About Khasi Tribe
Location:The Khasis inhabit the eastern part of Meghalaya, in the Khasi and Jaintia Hills. Khasis residing in Jaintia hills are now better known as Jaintias. They are also called Pnars.The Khasis occupying the northern lowlands and foothills are generally called Bhois. The Khasi people are an indigenous ethnic group of Meghalaya in north-eastern India with a significant population in the bordering state of Assam, and in certain parts of Bangladesh.The Khasi people form the majority of the population of the eastern part of Meghalaya, and is the state’s largest community, with around 48% of the population of Meghalaya.
Constitutional Status: Under the Constitution of India, the Khasis have been granted the status of Scheduled Tribe.
Dress: The traditional Khasi male dress is “Jymphong” or a longish sleeveless coat without collar, fastened by thongs in front. Now, the Khasis have adopted the western dress. The Khasi traditional female dress is rather elaborate with several pieces of cloth, giving the body a cylindrical shape.
Food & Drinks: The staple food of Khasis is rice. They also take fish and meat. Use of rice-beer is a must for every ceremonial and religious occasion.
Social Structure: They are among the few Austroasiatic-speaking peoples in South Asia. The Khasis, the Jaintias and the Garos have a matrilineal society. Earlier in the conservative Jaintia non-Christian families, however, the father only visits the family in the night and is not responsible for the maintenance of the family.
Inheritance: Khasis follow a matrilineal system of inheritance. In the Khasi society, it is only the youngest daughter or “Ka Khadduh” who is eligible to inherit the ancestral property. If ‘Ka Khadduh’ dies without any daughter surviving her, her next elder sister inherits the ancestral property, and after her, the youngest daughter of that sister. Failing all daughters and their female issues, the property goes back to the mother’s sister, mother’s sister’s daughter and so on.The Ka Khadduh’s property is actually the ancestral property and so if she wants to dispose it off, she must obtain consent and approval of the uncles and brothers.
Marriage: Marriage within a clan is a taboo. Rings or betel-nut bags are exchanged between the bride and the bridegroom to complete the union. In the Christian families, however, marriage is purely a civil contract.
Religion: The Khasis are now mostly Christians. But before that, they believed in a Supreme Being, The Creator – U Blei Nongthaw and under Him, there were several deities of water and of mountains and also of other natural objects.

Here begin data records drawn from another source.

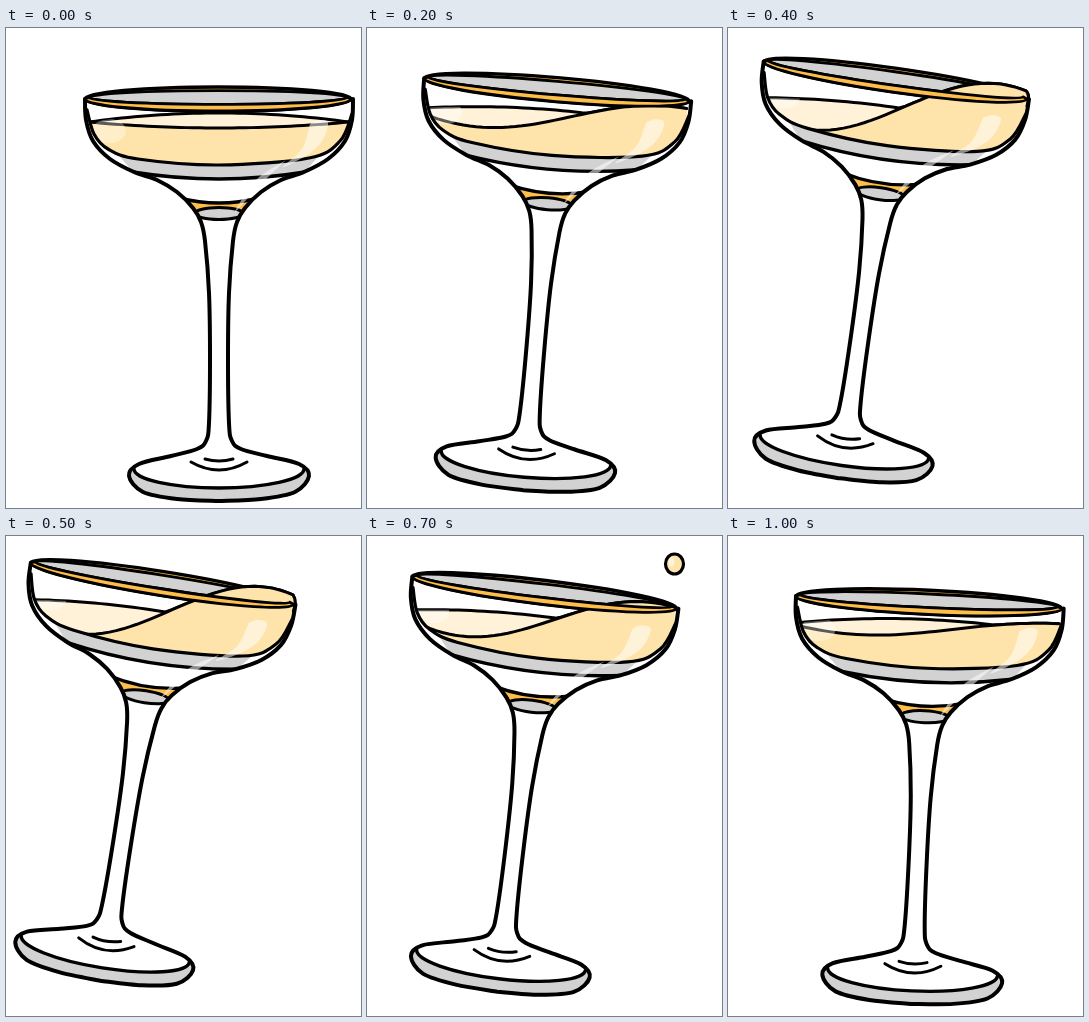
Write an HTML page with a canvas that moves like this. It is 355 px wide and 480 px high and loops after 1100 ms.

```html
<!DOCTYPE html>
<html lang="en">
<head>
<meta charset="utf-8">
<title>Swaying coupe</title>
<style>
html, body { margin: 0; width: 355px; height: 480px; overflow: hidden; background: #fff; }
canvas { display: block; }
</style>
</head>
<body>
<canvas id="stage" width="355" height="480"></canvas>
<script>
const ctx = document.getElementById('stage').getContext('2d');
const GREY = '#d2d2d2', GOLD = '#fdbe4b', WINE = '#fee4aa', PALE = '#fff2d9', INK = '#000';
const LOOP = 1100, STEP = 100, AXIS = 213;

// smooth curve through points, appended to path p
function curve(p, pts, join) {
  if (join) p.lineTo(...pts[0]); else p.moveTo(...pts[0]);
  for (let i = 0; i < pts.length - 1; i++) {
    const a = pts[i - 1] || pts[i], b = pts[i], c = pts[i + 1], d = pts[i + 2] || c;
    p.bezierCurveTo(b[0] + (c[0] - a[0]) / 6, b[1] + (c[1] - a[1]) / 6,
      c[0] - (d[0] - b[0]) / 6, c[1] - (d[1] - b[1]) / 6, c[0], c[1]);
  }
  return p;
}
const line = (...pts) => curve(new Path2D(), pts);

// level arc around the axis that sags in the middle
function sag(half, y, depth) {
  const p = new Path2D();
  p.moveTo(AXIS - half, y);
  p.quadraticCurveTo(AXIS, y + depth * 2, AXIS + half, y);
  return p;
}

function oval(x, y, rx, ry, from = 0, to = Math.PI * 2) {
  const p = new Path2D();
  p.ellipse(x, y, rx, ry, 0, from, to);
  return p;
}

// copy of an open path, closed off at height y between two sides
function closed(path, left, right, y) {
  const p = new Path2D(path);
  p.lineTo(right, y);
  p.lineTo(left, y);
  p.closePath();
  return p;
}

function paint(path, fill, width = 3.4) {
  if (fill) { ctx.fillStyle = fill; ctx.fill(path); }
  if (width) { ctx.lineWidth = width; ctx.strokeStyle = INK; ctx.stroke(path); }
}

function within(shape, work) {
  ctx.save();
  ctx.clip(shape);
  work();
  ctx.restore();
}

// half width and height down the glass
const profile = [[134, 71], [133, 92], [126, 113], [109, 131], [85, 144], [62, 152], [42, 164], [26, 180],
  [18, 194], [14, 213], [10, 265], [9, 330], [10, 395], [13, 413], [22, 421], [48, 428], [80, 436],
  [90, 448], [76, 464], [42, 471], [0, 473]];
const side = sign => profile.map(([half, y]) => [AXIS + sign * half, y]);
const body = curve(curve(new Path2D(), side(-1)), side(1).reverse(), true);

const wall = line([81, 82], [88, 106], [102, 121], [132, 131], [AXIS, 137], [303, 130], [334, 113], [346, 86]);
const room = closed(wall, 81, 352, 40);

function drawBody() {
  paint(body, '#fff', 0);
  within(body, () => {
    const shade = sag(86, 144, 7);
    paint(closed(shade, 70, 355, 78), GREY, 0);
    paint(shade);
    paint(room, '#fff', 0);

    const collar = sag(40, 170, 5);
    paint(closed(collar, 185, 240, 188), GOLD, 0);
    paint(collar);
    paint(oval(AXIS, 185.5, 24, 6), GREY, 3);

    ctx.fillStyle = GREY;
    ctx.fillRect(110, 441, 210, 40);
    paint(oval(AXIS, 441, 85, 19), '#fff', 0);
    paint(oval(AXIS, 441, 85, 19, 0, Math.PI));
  });
  paint(sag(14, 431, 2), null, 3);
  paint(sag(28, 434, 8), null, 3);
}

// a: 0 for still wine, 1 for a full wave against the right side
function drawWine(a) {
  const back = new Path2D(), front = new Path2D();
  for (let s = -1; s <= 1.001; s += 0.05) {
    const x = AXIS + s * 130, dome = 1 - s * s;
    const high = 94 + 2 * a + 6 * dome * Math.max(0, 1 - a) - 36 * a * Math.sin(2.2 * s - 0.2);
    const low = Math.min(high, 94 - 9 * dome + 13 * a);
    front.lineTo(x, high);
    back.lineTo(x, low);
  }
  if (a > 0.9) for (const p of [front, back]) p.quadraticCurveTo(348, 67, 346, 78);

  within(room, () => {
    const surface = closed(back, 70, 352, 145);
    paint(surface, PALE, 0);
    paint(back, null, 3);
    paint(closed(front, 70, 352, 145), WINE, 0);
    paint(front, null, 3);
    within(surface, () => paint(oval(103, 103, 17, 12), 'rgba(255,255,255,.35)', 0));
  });
  within(body, () => paint(wall, null, 3.2));
}

function drawShine() {
  const glow = 'rgba(255,255,255,.55)';
  within(body, () => {
    paint(line([304, 96], [313, 92], [322, 95], [316, 113], [301, 127], [277, 139], [296, 121], [304, 96]), glow, 0);
    paint(line([280, 132], [250, 152], [229, 184], [250, 161], [280, 132]), glow, 0);
  });
}

const outer = [212, 71, 133, 12], inner = [212, 69.5, 129, 6.8];

function drawRim() {
  paint(oval(...outer), GOLD);
  paint(oval(...inner), GREY, 2.8);
}

function drawLip() {
  const lip = oval(...outer, 0, Math.PI);
  const [x, y, rx, ry] = inner;
  lip.ellipse(x, y, rx, ry, 0, Math.PI, 0, true);
  lip.closePath();
  paint(lip, GOLD, 2.8);
  paint(body, null, 4);
}

function drawDrop(x, y) {
  paint(oval(x, y, 9, 10), WINE, 3.2);
  paint(oval(x - 3, y - 2, 3, 4.5), PALE, 0);
}

function drawSplash(x, y) {
  const tear = new Path2D('M-7 0C-2-5 6-6 6 0C6 6-2 5-7 0Z');
  for (let i = 0; i < 4; i++) {
    ctx.save();
    ctx.translate(x, y);
    ctx.rotate((i * 90 - 124) * Math.PI / 180);
    ctx.translate(22, 0);
    paint(tear, WINE, 3);
    ctx.restore();
  }
}

function draw(now) {
  const step = Math.floor((now % LOOP) / STEP);
  // steady lean to the right, quick return that slows down
  const lean = step < 6 ? step : Math.max(10.1 - step, (12 - step) / 2);
  const tilt = 2.9 * lean - 0.22 * lean * lean;

  ctx.fillStyle = '#fff';
  ctx.fillRect(0, 0, 355, 480);
  ctx.lineCap = ctx.lineJoin = 'round';
  ctx.save();
  ctx.translate(212 - 11.2 * lean, 72 - 4.7 * lean);
  ctx.rotate(tilt * Math.PI / 180);
  ctx.translate(-212, -72);
  drawBody();
  drawRim();
  drawWine(Math.min(lean / 4, 1.05));
  drawShine();
  drawLip();
  ctx.restore();

  if (step === 6 || step === 7) drawDrop(299.5 + (step - 6) * 8, 28);
  if (step === 8) drawSplash(315, 30);
}

const start = performance.now();
function tick() {
  draw(performance.now() - start);
  requestAnimationFrame(tick);
}
tick();
</script>
</body>
</html>
```
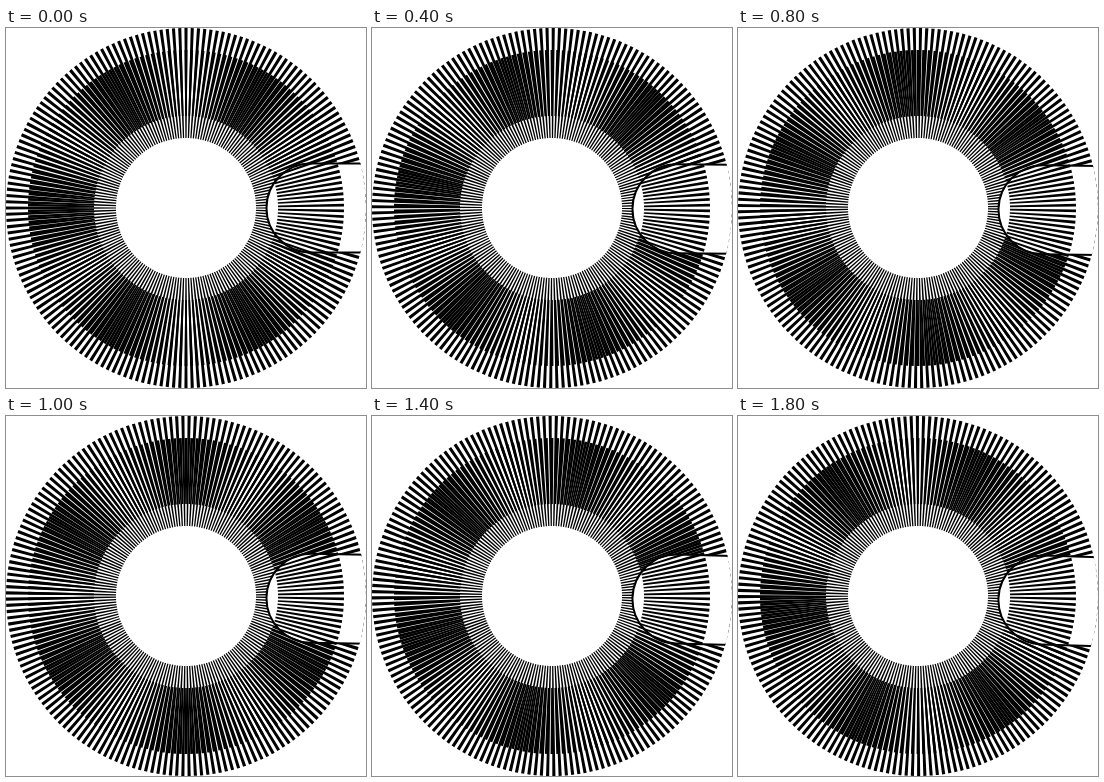
Animation, 360 px wide and 360 px high, one loop 2 s. Source, as an HTML page with a canvas:

```html
<!DOCTYPE html>
<html>
<head>
<meta charset="utf-8">
<style>
html, body { margin: 0; height: 100%; overflow: hidden; background: #fff; }
canvas { display: block; }
</style>
</head>
<body>
<canvas id="stage" width="360" height="360"></canvas>
<script>
const ctx = document.getElementById('stage').getContext('2d');
const LOOP = 2000, STEPS = 10;
const ROTOR = 180, STATOR = 174; // bars per ring
const NOTCH_X = 125, NOTCH_R = 44.5;

// Ring of wedge-shaped bars, each as wide as the gap beside it.
function grating(count, inner, outer, firstBar) {
  const pitch = 2 * Math.PI / count;
  ctx.beginPath();
  for (let i = 0; i < count; i++) {
    const from = (i + firstBar - 0.25) * pitch, to = from + pitch / 2;
    ctx.moveTo(inner * Math.cos(from), inner * Math.sin(from));
    ctx.arc(0, 0, outer, from, to);
    ctx.arc(0, 0, inner, to, from, true);
    ctx.closePath();
  }
  ctx.fill();
}

function notch() {
  ctx.beginPath();
  ctx.arc(0, 0, 180, 0, 2 * Math.PI);
  ctx.clip();
  ctx.beginPath();
  ctx.moveTo(200, NOTCH_R);
  ctx.arc(NOTCH_X, 0, NOTCH_R, Math.PI / 2, Math.PI * 1.5);
  ctx.lineTo(200, -NOTCH_R);
  ctx.fillStyle = '#fff';
  ctx.fill();
  ctx.lineWidth = 2;
  ctx.stroke();
}

function draw(time) {
  const step = Math.floor(time % LOOP / LOOP * STEPS);
  ctx.setTransform(1, 0, 0, 1, 180, 180);
  ctx.fillStyle = '#fff';
  ctx.fillRect(-180, -180, 360, 360);
  ctx.fillStyle = '#000';

  // The rotor advances by one bar per loop.
  ctx.save();
  ctx.rotate(step / STEPS * 2 * Math.PI / ROTOR);
  grating(ROTOR, 70, 180, 0);
  notch();
  ctx.restore();

  grating(STATOR, 92, 158, 0.5);
}

const start = performance.now();
function tick() {
  draw(performance.now() - start);
  requestAnimationFrame(tick);
}
tick();
</script>
</body>
</html>
```
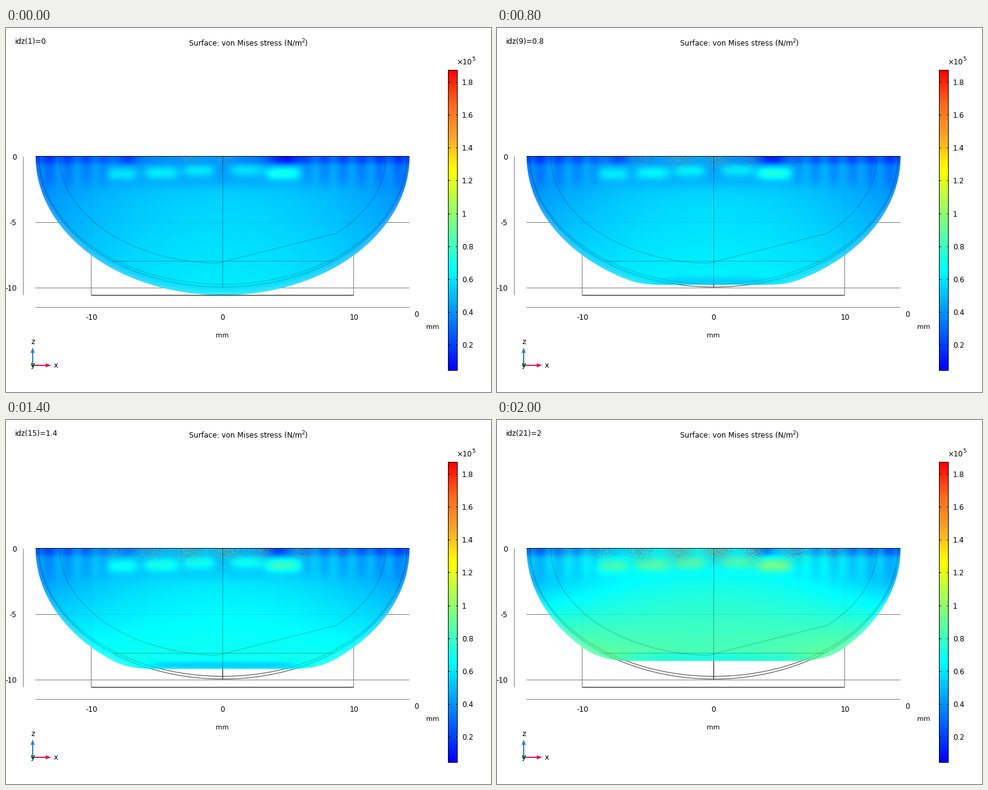
Write a matplotlib script that moves like this. It is 800 by 600 pixels and loops after 2.1 s.

```python
import numpy as np
import matplotlib.pyplot as plt
from matplotlib.animation import FuncAnimation
from matplotlib.colors import LinearSegmentedColormap
from matplotlib.patches import Circle, Polygon, Rectangle

W, H, PT = 800, 600, 0.72          # stage in pixels, points per pixel
CX, TOP, RX, RY = 357.3, 212, 308.3, 228.4
MM = 21.65                         # pixels per millimetre
FRAMES = 21

plt.rcParams["font.family"] = "DejaVu Sans"
plt.rcParams["path.snap"] = False
rainbow = LinearSegmentedColormap.from_list("rainbow", [
    (0, "#0000ff"), (1 / 3, "#00ffff"), (2 / 3, "#ffff00"),
    (0.78, "#f9a42a"), (0.89, "#ff661c"), (1, "#ff0000")], N=512)

fig = plt.figure(figsize=(W / 100, H / 100), dpi=100, facecolor="white")
ax = fig.add_axes([0, 0, 1, 1])
ax.axis("off")


def line(xs, ys, color="#808080", z=1, alpha=1, width=1):
    ax.plot(xs, ys, color=color, lw=width * PT, zorder=z, alpha=alpha,
            solid_capstyle="butt")


def label(x, y, s, size=12, ha="left"):
    return ax.text(x, y, s, fontsize=size * PT, ha=ha, va="baseline", zorder=6)


def half_ellipse(rx, ry, a=0.0, b=np.pi):
    th = np.linspace(a, b, 200)
    return CX + 0.4 - rx * np.cos(th), TOP + ry * np.sin(th)


def sig(z):
    return 1 / (1 + np.exp(-z))


def bump(u, c, w, p=2):
    return np.exp(-np.abs((u - c) / w) ** p)


# Stress field on the pixel grid
X0, X1, Y1 = 48, 667, 442
x, y = np.meshgrid(np.arange(X0, X1) + 0.5, np.arange(TOP, Y1) + 0.5)
d = y - TOP
X, D = (x - CX) / RX, d / RY
r = np.hypot(X, D)
edge = (1 - r) * r / np.hypot(X / RX, D / RY)
rim = sig((np.hypot((x - CX) / 304, d / 215) - 1) * 250)
noise = np.random.default_rng(4).normal(size=x.shape)
top, mid = sig((11 - d) / 2.5), sig((46 - d) / 6)
side = np.abs(x - 329)
stripes = sig((side - 165) / 12) * np.cos(2 * np.pi * (side - 181) / 30.5)
BLOBS = [(192, 29, 25, 0.10), (257, 27, 29, 0.11), (318, 23, 26, 0.10),
         (397, 22, 28, 0.09), (457, 28, 29, 0.16)]
blobs = sum(a * bump(x, cx, w, 4) * bump(d, cy, 12) for cx, cy, w, a in BLOBS)
rest = 0.258 + 0.055 * D - 0.1 * X ** 2 * (1 - 0.4 * D)
pressed = 0.30 + 0.27 * D - 0.13 * D ** 2 - 0.14 * X ** 2 * (1 - D ** 2 / 0.35)


def surface(t):
    """RGBA image of the dome pressed in by t millimetres."""
    g = (t / 2) ** 2.6
    gap = TOP + RY + 0.2 - MM * t - y
    k = 10 * t + 1e-6
    soft = np.maximum(k - np.abs(edge - gap), 0) / k
    inside = np.minimum(edge, gap) - soft ** 2 * k / 4

    v = rest + (pressed - rest) * g
    half = RX * np.sqrt(max(0, 1 - (1 - MM * t / RY) ** 2))
    contact = sig((half - 35 - np.abs(x - CX)) / 10) * bump(gap, 6, 7)
    v -= 0.1 * min(1, t / 1.4) ** 1.3 * (1 - 0.4 * g) * contact

    middle = bump(x, 340, 230, 4)
    band = (0.205 + g * (0.08 + 0.05 * middle) - 0.05 * X ** 4
            + 0.02 * stripes + blobs)
    cap = (0.115 + g * (0.05 + 0.09 * middle) + 0.09 * bump(x, 320, 120)
           + 0.028 * stripes
           - 0.12 * bump(x, 460 - 9 * t, 28 - 6 * t)
           - 0.07 * (1 - g) * bump(x, 202, 14) - 0.04 * X ** 6)
    v += (band - v) * mid
    v += (cap - v) * top

    grain = (bump(x, 335 + 12 * t, 95 + 55 * t) * bump(d, 0, 11 + 5 * t)
             * (1 - 0.9 * bump(x, 450, 26 - 5 * t))
             * (0.65 + 0.35 * np.cos((x - 300) * 2 * np.pi / 64)))
    grain *= 0.35 + 0.28 * t
    v += grain * 0.06 * noise - 0.015 * rim

    rgb = rainbow(np.clip(v, 0, 1))[..., :3]
    tint = np.array([0.47, 0.53, 0.50]) + 0.06 * noise[..., None]
    rgb += (tint - rgb) * (0.6 * np.clip(grain, 0, 1))[..., None]
    pale = rim * 0.2 * bump(edge, 0, 9) * np.clip(D * 2, 0, 1)
    rgb += (1 - rgb) * pale[..., None]
    alpha = np.clip(inside + 0.5, 0, 1)
    return np.clip(np.dstack([rgb, alpha]), 0, 1)


# Axes box and grid
line([28.5, 28.5], [TOP, 440.5])
for gy in (320.5, 428.5, 460.5):
    line([48.5, 665.5], [gy, gy])
for gx in (140.5, 573.5):
    line([gx, gx], [373, 440.5])
    line([gx, gx], [TOP, 373], "black", 3, 0.06)
line([86, 629], [320.5, 320.5], "black", 3, 0.08)
line([140.5, 573.5], [440.5, 440.5], "black", 4)
line([48.5, 665.5], [211.5, 211.5], "#101010", 4)

# Undeformed outlines, full strength where the dome no longer covers them
for rx, ry in ((304, 215), (303, 210.5)):
    xs, ys = half_ellipse(rx, ry)
    line(xs, ys, "#606060", 1)
    line(xs, ys, "black", 3, 0.22)
line([357.5] * 2, [TOP, 427], "black", 1)
line([357.5] * 2, [TOP, 427], "black", 3, 0.3)
line([357.5] * 2, [TOP, 240], "black", 3, 0.2)
line([177, 540], [384.5, 384.5], "black", 3, 0.25)
xa, ya = half_ellipse(269, 176, 0, np.arccos(9.7 / 269))
xb, yb = half_ellipse(269, 176, np.arccos(-187.3 / 269), np.pi)
line(np.r_[xa, xb], np.r_[ya, yb], "black", 3, 0.23)

# Text
counter = label(15, 26, "")
label(302, 29, "Surface: von Mises stress (N/m")
label(487, 23.5, "2", 9)
label(492.5, 29, ")")
for s, ty in (("0", 217), ("-5", 325), ("-10", 433)):
    label(17.7, ty, s, ha="right")
for s, tx in (("-10", 141), ("0", 357), ("10", 574)):
    label(tx, 481, s, ha="center")
label(357, 510, "mm", 11, "center")
label(704, 496, "mm", 11, "center")
label(676.5, 476, "0", ha="center")

# Colour bar
ramp = np.linspace(1, 0, 495)[:, None]
ax.imshow(rainbow(ramp), extent=(729.5, 744.5, 564.5, 69.5), aspect="auto",
          interpolation="nearest", zorder=2)
ax.add_patch(Rectangle((729.5, 69.5), 15, 495, fill=False, ec="black",
                       lw=PT, zorder=4))
for i in range(1, 10):
    ty = np.floor(576.5 - 54.1 * i) + 0.5
    line([730, 732.5], [ty, ty], "black", 4)
    line([742, 744.5], [ty, ty], "black", 4)
    label(752, ty + 4.5, f"{i / 5:g}")
label(743.5, 60, "×10")
label(768.6, 54.5, "5", 9)

# Orientation triad
BLUE, RED = "#3f7dbd", "#d81b5b"
line([44, 44], [556, 534], BLUE, 4, width=2)
line([44, 67], [556, 556], RED, 4, width=2)
for pts, c in (([(44, 526.5), (40.5, 535.5), (47.5, 535.5)], BLUE),
               ([(74.5, 556), (65.5, 552.5), (65.5, 559.5)], RED)):
    ax.add_patch(Polygon(pts, fc=c, ec="none", zorder=4))
ax.add_patch(Circle((44, 556), 2.8, fc="#3fae5a", ec="none", zorder=5))
label(41, 521, "z")
label(79, 559.5, "x")
label(40.5, 559, "y")

image = ax.imshow(surface(0), extent=(X0, X1, Y1, TOP), aspect="auto",
                  interpolation="nearest", zorder=2)
ax.set_xlim(0, W)
ax.set_ylim(H, 0)


def update(i):
    t = i / 10
    image.set_data(surface(t))
    counter.set_text(f"idz({i + 1})={t:g}")
    return image, counter


anim = FuncAnimation(fig, update, frames=FRAMES, interval=100,
                     repeat=True, repeat_delay=0)
plt.show()
```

Khasi Tribe Festivals
- Nongkrem Dance is a religious festival in thanksgiving to God Almighty for good harvest, peace and prosperity of the community.
- It is held annually during October/ November, at Smit, the capital of the Khyrim Syiemship near Shillong.
- The dance is performed in the open by young virgins and men, both bachelors and married.
- The men form an outer circle and dance to the accompaniment of music of flutes and drums.. An important feature of the festival is the ‘Pomblang’ or goat sacrifice offered by the subjects to the Syiem of Khyrim, the administrative head of the Hima (Khasi State).
Shad Suk Mynsiem
- One of the most important festivals of the Khasis is Ka Shad Suk Mynsiem or Dance of the joyful heart.
- It is an annual thanksgiving dance held in Shillong in April.
- Men and women, dressed in traditional fineries dance to the accompaniment of drums and the flute.
- The festival lasts for three days.